[Task prompt]
What is the number of lines below that contain the string "function"? Give it and nothing else.

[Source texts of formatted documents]

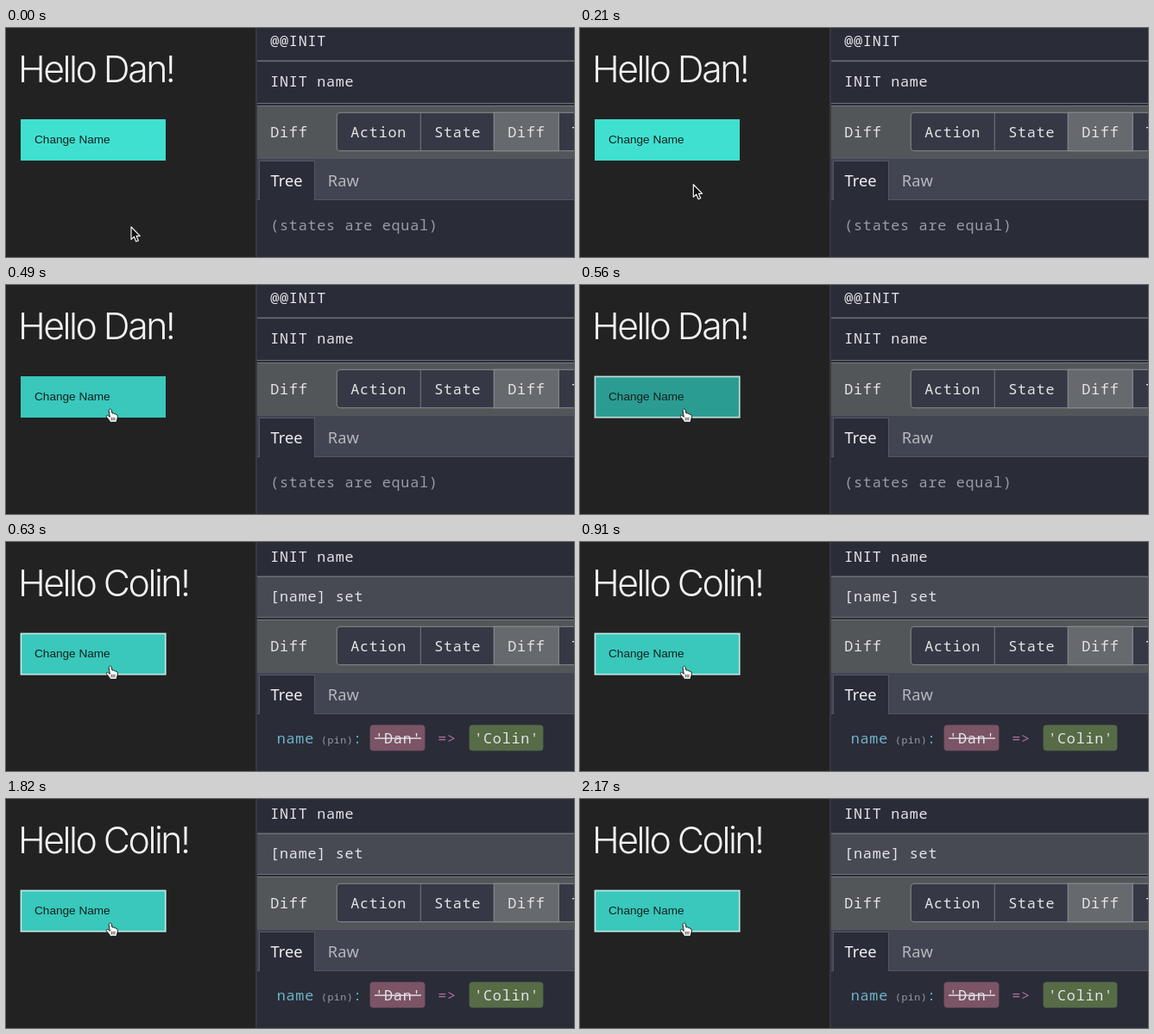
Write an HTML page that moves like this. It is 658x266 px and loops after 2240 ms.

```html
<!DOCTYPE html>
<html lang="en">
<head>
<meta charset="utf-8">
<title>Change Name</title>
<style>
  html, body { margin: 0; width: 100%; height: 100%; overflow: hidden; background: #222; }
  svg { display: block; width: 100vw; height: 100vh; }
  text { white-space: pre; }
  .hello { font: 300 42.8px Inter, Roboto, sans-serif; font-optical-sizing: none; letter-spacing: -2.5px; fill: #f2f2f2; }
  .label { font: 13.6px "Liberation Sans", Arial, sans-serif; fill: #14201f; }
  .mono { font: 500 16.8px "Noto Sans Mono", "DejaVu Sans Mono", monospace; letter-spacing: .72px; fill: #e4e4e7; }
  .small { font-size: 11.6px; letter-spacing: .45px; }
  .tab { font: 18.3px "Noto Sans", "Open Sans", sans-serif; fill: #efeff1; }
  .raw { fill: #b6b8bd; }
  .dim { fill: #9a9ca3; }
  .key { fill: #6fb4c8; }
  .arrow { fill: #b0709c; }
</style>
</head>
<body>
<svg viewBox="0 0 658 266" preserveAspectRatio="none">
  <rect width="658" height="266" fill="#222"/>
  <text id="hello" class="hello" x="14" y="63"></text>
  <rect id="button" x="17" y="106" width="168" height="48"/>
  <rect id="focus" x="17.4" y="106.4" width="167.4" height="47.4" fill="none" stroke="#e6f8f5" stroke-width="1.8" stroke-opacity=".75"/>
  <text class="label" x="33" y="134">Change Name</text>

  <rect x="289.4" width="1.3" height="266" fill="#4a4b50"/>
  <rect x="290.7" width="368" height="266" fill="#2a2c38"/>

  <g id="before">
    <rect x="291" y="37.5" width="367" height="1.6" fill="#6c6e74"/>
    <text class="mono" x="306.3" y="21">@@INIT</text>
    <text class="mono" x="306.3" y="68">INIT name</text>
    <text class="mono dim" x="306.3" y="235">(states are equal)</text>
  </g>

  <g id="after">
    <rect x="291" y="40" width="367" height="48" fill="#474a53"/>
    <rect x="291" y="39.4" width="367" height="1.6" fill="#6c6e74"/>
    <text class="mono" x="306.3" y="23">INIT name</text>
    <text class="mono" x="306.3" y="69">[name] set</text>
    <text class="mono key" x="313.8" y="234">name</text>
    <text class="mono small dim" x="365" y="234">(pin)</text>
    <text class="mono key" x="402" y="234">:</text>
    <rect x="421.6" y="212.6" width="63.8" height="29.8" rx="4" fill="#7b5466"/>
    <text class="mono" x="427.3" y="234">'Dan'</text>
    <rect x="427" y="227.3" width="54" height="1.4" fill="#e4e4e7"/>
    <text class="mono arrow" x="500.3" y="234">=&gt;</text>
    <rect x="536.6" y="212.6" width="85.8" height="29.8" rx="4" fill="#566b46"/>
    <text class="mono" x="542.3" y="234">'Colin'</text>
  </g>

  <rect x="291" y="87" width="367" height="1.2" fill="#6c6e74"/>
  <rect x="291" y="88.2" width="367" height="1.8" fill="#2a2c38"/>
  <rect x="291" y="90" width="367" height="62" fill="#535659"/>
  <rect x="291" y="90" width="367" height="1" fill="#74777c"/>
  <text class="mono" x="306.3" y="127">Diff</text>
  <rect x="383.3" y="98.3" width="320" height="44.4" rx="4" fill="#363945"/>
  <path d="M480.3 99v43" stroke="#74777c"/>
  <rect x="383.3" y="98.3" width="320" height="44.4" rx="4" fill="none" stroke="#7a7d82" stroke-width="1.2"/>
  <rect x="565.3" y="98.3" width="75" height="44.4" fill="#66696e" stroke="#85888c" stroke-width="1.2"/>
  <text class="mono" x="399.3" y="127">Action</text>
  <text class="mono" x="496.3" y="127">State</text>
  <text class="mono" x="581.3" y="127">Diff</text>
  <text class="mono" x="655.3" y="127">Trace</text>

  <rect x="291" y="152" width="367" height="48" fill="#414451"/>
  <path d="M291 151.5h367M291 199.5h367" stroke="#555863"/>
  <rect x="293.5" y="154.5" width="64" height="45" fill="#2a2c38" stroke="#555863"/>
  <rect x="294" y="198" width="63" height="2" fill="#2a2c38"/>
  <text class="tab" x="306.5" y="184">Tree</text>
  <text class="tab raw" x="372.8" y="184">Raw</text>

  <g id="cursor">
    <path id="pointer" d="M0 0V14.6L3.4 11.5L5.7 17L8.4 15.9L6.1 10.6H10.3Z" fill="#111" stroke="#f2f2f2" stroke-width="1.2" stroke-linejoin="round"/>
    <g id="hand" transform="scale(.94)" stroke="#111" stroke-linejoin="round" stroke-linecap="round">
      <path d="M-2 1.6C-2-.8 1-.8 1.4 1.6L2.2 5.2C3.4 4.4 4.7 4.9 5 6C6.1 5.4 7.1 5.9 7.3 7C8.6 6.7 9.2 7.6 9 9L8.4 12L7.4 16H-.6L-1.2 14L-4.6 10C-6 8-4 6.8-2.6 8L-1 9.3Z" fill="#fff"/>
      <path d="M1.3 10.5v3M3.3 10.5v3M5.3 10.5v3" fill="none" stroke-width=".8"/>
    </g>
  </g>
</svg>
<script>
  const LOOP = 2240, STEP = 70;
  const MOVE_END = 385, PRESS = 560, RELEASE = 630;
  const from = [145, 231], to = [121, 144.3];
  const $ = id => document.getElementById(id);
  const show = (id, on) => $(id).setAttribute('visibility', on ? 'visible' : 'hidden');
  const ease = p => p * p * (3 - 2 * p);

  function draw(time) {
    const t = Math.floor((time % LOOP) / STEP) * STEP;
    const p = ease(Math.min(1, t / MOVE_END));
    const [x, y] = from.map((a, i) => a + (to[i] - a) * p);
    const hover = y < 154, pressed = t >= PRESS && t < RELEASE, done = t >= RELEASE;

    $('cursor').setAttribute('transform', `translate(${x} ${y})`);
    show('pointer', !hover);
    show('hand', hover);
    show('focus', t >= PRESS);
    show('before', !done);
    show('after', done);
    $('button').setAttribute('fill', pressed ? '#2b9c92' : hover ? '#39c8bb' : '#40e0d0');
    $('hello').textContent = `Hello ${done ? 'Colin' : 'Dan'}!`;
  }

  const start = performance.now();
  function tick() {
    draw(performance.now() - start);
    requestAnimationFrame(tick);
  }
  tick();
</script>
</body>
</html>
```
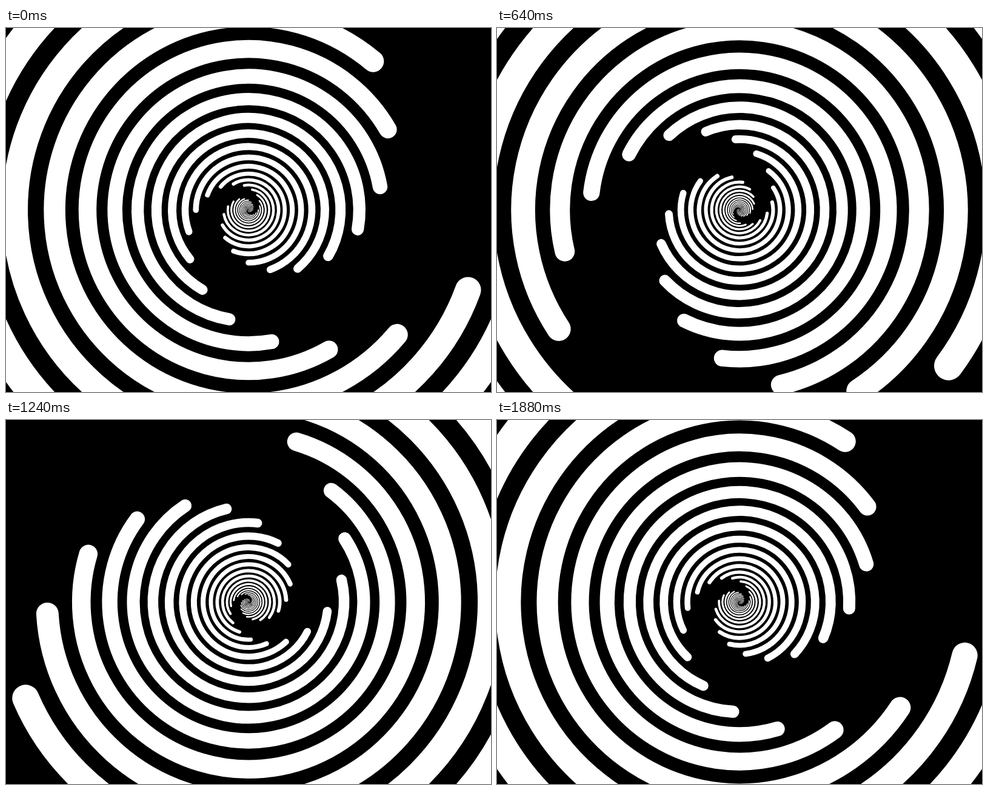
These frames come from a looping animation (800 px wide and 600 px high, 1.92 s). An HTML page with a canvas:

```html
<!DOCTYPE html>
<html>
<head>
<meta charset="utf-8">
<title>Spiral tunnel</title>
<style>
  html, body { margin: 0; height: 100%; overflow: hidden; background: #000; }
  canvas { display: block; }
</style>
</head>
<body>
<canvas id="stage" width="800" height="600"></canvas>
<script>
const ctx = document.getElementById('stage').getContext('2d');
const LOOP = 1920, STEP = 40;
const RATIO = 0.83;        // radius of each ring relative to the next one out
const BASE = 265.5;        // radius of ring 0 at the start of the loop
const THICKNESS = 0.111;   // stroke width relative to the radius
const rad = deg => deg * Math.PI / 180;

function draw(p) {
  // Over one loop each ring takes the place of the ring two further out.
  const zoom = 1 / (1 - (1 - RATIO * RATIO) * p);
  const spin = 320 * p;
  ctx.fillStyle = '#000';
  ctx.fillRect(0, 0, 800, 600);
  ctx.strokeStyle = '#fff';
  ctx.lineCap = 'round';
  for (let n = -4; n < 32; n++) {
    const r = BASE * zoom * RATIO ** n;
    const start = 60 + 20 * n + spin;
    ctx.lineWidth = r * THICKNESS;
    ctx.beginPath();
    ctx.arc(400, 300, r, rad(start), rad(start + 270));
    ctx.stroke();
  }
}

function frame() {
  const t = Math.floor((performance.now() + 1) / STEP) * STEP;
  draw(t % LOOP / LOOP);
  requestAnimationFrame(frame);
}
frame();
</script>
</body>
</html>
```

[Response area]
4